Bangalore : Wipro Chairman Azim H. Premji Monday called upon the Indian semiconductor industry to focus on localisation, supported adoption and right business models to drive products in the Indian market.

Delivering the keynote address at the Vision Summit 2008 of Indian Semiconductor Association (ISA) here, Premji said increased localisation of products would lead to greater consumption in the domestic market, meeting consumer needs at different price-points with varying features.

“Companies have to invest more in designing products for the Indian market to meet the targeted costs, while ensuring seamless integration of applications with right user interface,” he said.

“For instance, the Indian mobile market is poised to touch 450 million subscribers over the next five-ten years. Vendors and service providers have studied the market well and are offering handsets at varying price-points, with features that cater to individual requirements,” Premji told about 500 delegates participating in the two-day event.

The next key driver to succeed in the domestic market is to create supported adoption in the form of training centres and franchises across cities, as was done to introduce personal computers (PCs) to the common man.

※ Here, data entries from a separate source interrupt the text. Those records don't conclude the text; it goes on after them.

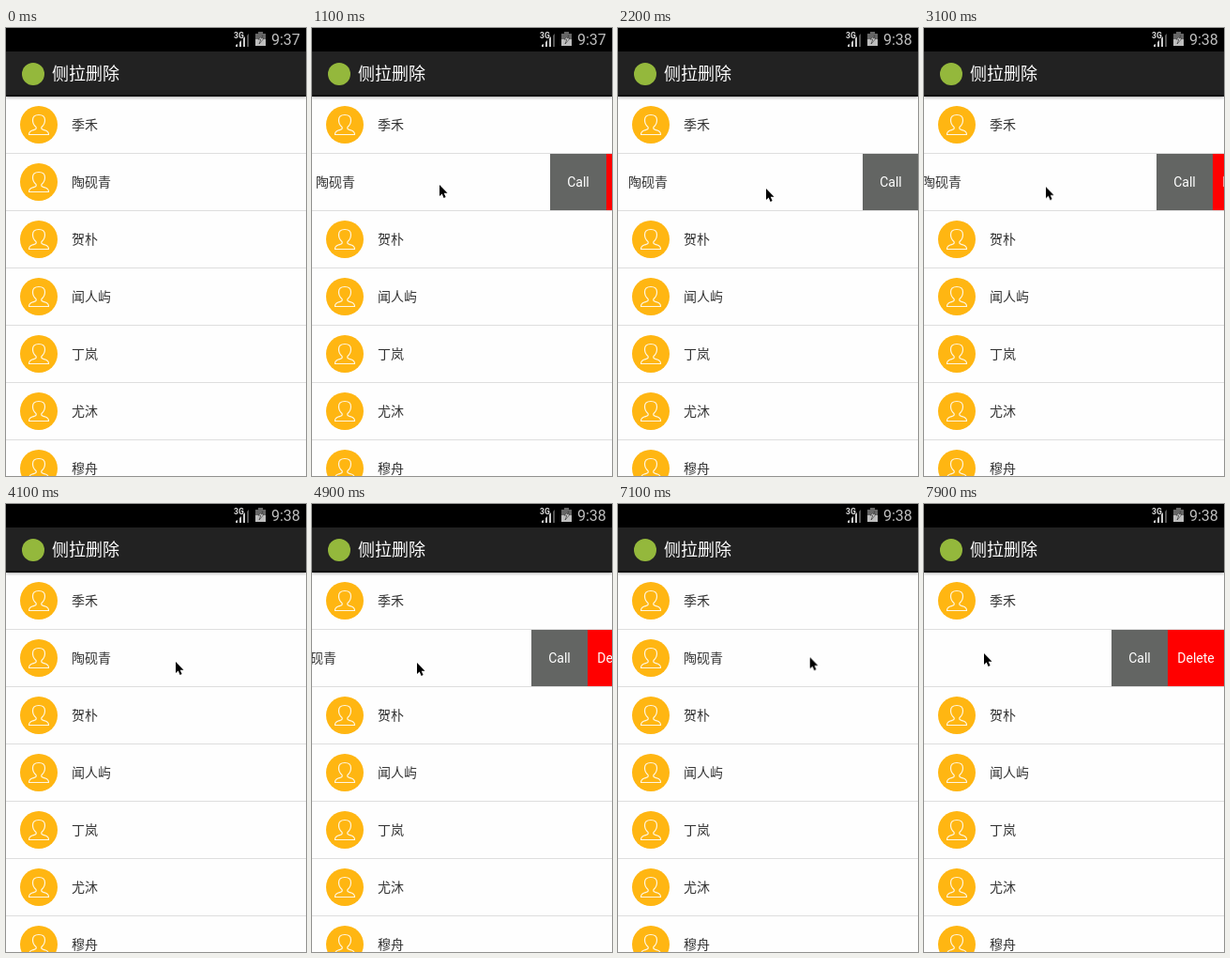
Recreate the animation shown at these times as an HTML page. Size 320x477 px, loop 8 s.

```html
<!DOCTYPE html>
<html lang="zh">
<head>
<meta charset="utf-8">
<title>侧拉删除</title>
<style>
html, body { margin: 0; width: 100%; height: 100%; overflow: hidden; background: #fefefe; }
#stage { position: relative; width: 320px; height: 477px; overflow: hidden; background: #fefefe;
  font: 14px/60px Roboto, "Noto Sans CJK SC", "Noto Sans CJK", sans-serif; color: #333; }
.status { position: absolute; inset: 0 0 auto; height: 25px; background: #000; color: #bebebe; }
.status svg { position: absolute; left: 240px; top: 0; }
.clock { position: absolute; left: 283px; top: 0; font-size: 16px; line-height: 25px; white-space: nowrap; }
.minute::after { content: "7"; animation: minute 8s -10ms infinite step-end; }
.bar { position: absolute; top: 25px; width: 320px; height: 48px; background: #222;
  border-bottom: 2px solid #111; box-sizing: border-box; box-shadow: 0 1px 3px #0005; z-index: 1; }
.logo { position: absolute; left: 17px; top: 12px; width: 24px; height: 24px; border-radius: 50%; background: #94b83c; }
.bar b { position: absolute; left: 49px; top: 0; font-weight: 500; font-size: 18px; line-height: 47px; color: #fff; }
.list { position: absolute; top: 73px; width: 320px; }
.row { height: 60px; overflow: hidden; border-bottom: 1px solid #dedede; }
.slide { position: relative; height: 60px; width: 440px; white-space: nowrap; }
.slide > * { position: absolute; top: 0; }
.slide > .avatar { left: 15px; top: 10px; width: 40px; height: 40px; }
.name { left: 70px; }
.call, .delete { width: 60px; height: 60px; text-align: center; color: #fff; }
.call { left: 320px; background: #636563; }
.delete { left: 380px; background: #f00; }
.active { animation: drag 8s -10ms infinite; }
.cursor { position: absolute; left: 0; top: 0; z-index: 2; overflow: visible; animation: point 8s -10ms infinite; }

/* steps(n) keeps each segment on a 100 ms beat */
@keyframes drag {
  0% { transform: none; animation-timing-function: steps(7); }
  8.75% { transform: none; animation-timing-function: steps(4); }
  13.75% { transform: translateX(-66px); animation-timing-function: steps(3); }
  17.5%, 21.25% { transform: translateX(-120px); animation-timing-function: steps(5); }
  27.5% { transform: translateX(-59px); animation-timing-function: steps(4); }
  32.5%, 35% { transform: none; animation-timing-function: steps(5); }
  41.25% { transform: translateX(-120px); animation-timing-function: steps(8); }
  51.25%, 55% { transform: none; animation-timing-function: steps(5); }
  61.25%, 62.5% { transform: translateX(-86px); animation-timing-function: steps(5); }
  68.75%, 76.25% { transform: translateX(-120px); animation-timing-function: steps(2); }
  78.75% { transform: translateX(-87px); animation-timing-function: steps(5); }
  85%, 90% { transform: none; animation-timing-function: steps(6); }
  97.5%, 100% { transform: translateX(-120px); }
}
@keyframes point {
  0% { transform: translate(-20px, -20px); animation-timing-function: step-end; }
  2.5% { transform: translate(286px, 79px); animation-timing-function: step-end; }
  3.75%, 5% { transform: translate(230px, 136px); animation-timing-function: steps(3); }
  8.75% { transform: translate(202px, 160px); animation-timing-function: steps(4); }
  13.75% { transform: translate(136px, 167px); animation-timing-function: steps(3); }
  17.5% { transform: translate(82px, 170px); animation-timing-function: steps(3); }
  21.25% { transform: translate(97px, 172px); animation-timing-function: steps(5); }
  27.5% { transform: translate(158px, 171px); animation-timing-function: steps(4); }
  32.5% { transform: translate(217px, 168px); animation-timing-function: steps(2); }
  35% { transform: translate(202px, 168px); animation-timing-function: steps(5); }
  41.25% { transform: translate(82px, 170px); animation-timing-function: steps(8); }
  51.25% { transform: translate(181px, 168px); animation-timing-function: steps(3); }
  55% { transform: translate(198px, 168px); animation-timing-function: steps(5); }
  61.25%, 62.5% { transform: translate(112px, 169px); animation-timing-function: steps(5); }
  68.75%, 70% { transform: translate(84px, 168px); animation-timing-function: steps(3); }
  73.75%, 76.25% { transform: translate(112px, 169px); animation-timing-function: steps(2); }
  78.75% { transform: translate(132px, 166px); animation-timing-function: steps(5); }
  85% { transform: translate(219px, 164px); animation-timing-function: steps(4); }
  90% { transform: translate(200px, 163px); animation-timing-function: steps(7); }
  98.75%, 100% { transform: translate(64px, 159px); }
}
@keyframes minute { 0% { content: "7"; } 22.5%, 100% { content: "8"; } }
</style>
</head>
<body>
<div id="stage">
  <div class="status">
    <svg width="40" height="25">
      <text x="3" y="11" font-family="Roboto, sans-serif" font-size="8.5" font-weight="700" fill="#ddd">3G</text>
      <path d="M5 20v-2l2-1v3zM9 20v-5l2-2v7zM13 20v-9l2-2v11z" fill="#ccc"/>
      <path d="M17 20V8l2-2v14z" fill="#555"/>
      <path d="M26 6h3V4h5v2h3v13H26z" fill="#666"/>
      <path d="M26 12h11v7H26z" fill="#bebebe"/>
      <path d="M34 8l-5 4h3l-2 5 5-6h-3z" fill="#eee" stroke="#333" stroke-width=".7"/>
    </svg>
    <span class="clock">9:3<span class="minute"></span></span>
  </div>
  <div class="bar"><i class="logo"></i><b>侧拉删除</b></div>
  <div class="list"></div>
  <svg class="cursor" width="9" height="15">
    <path d="M0 0V12L2.7 9.5 4.6 14 6.6 13.1 4.7 8.8H8.5Z"/>
  </svg>
</div>
<script>
const names = ["季禾", "陶砚青", "贺朴", "闻人屿", "丁岚", "尤沐", "穆舟"];
const activeRow = 1;
const avatar = `<svg class="avatar" viewBox="0 0 40 40">
  <circle cx="20" cy="20" r="20" fill="#ffb612"/>
  <path d="M17 22.5C14.5 20.5 13.5 18 13.5 15C13.5 11.5 16 9.5 20 9.5C24 9.5 26.5 11.5 26.5 15C26.5 18 25.5 20.5 23 22.5
    C22 25 24 25 27 26C30 27 30.5 28 30.5 30.5H9.5C9.5 28 10 27 13 26C16 25 18 25 17 22.5Z"
    fill="none" stroke="#fff6e0" stroke-width="1.2" stroke-linejoin="round"/>
</svg>`;
const buttons = '<span class="call">Call</span><span class="delete">Delete</span>';

document.querySelector(".list").innerHTML = names.map((name, i) => `
  <div class="row"><div class="slide ${i === activeRow ? "active" : ""}">
    ${avatar}<span class="name">${name}</span>${buttons}
  </div></div>`).join("");
</script>
</body>
</html>
```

“Supported adoption goes beyond end-consumers. Unlike users in mature markets, many Indian businesses need support in selecting right products and solutions for problems that crop up. Many small-office workspaces are not yet wired for IT. It takes time and money to install UPSs, wiring for UPS power and network cabling,” Premji pointed out.

On the need for right business model to succeed in hard-selling products in a competitive market, he said it was important for firms to strike a balance between product design and manufacturing.

“With product cycles shrinking and consumer needs shifting, design services partner and product manufacturer have to coordinate their joint efforts to ensure their product is time-to-market and sustainable,” Premji averred.

More than innovation, incremental changes made to improve products, processes and business practices have enabled product firms to expand their presence in new markets and increase their share of the pie in the existing markets, he said.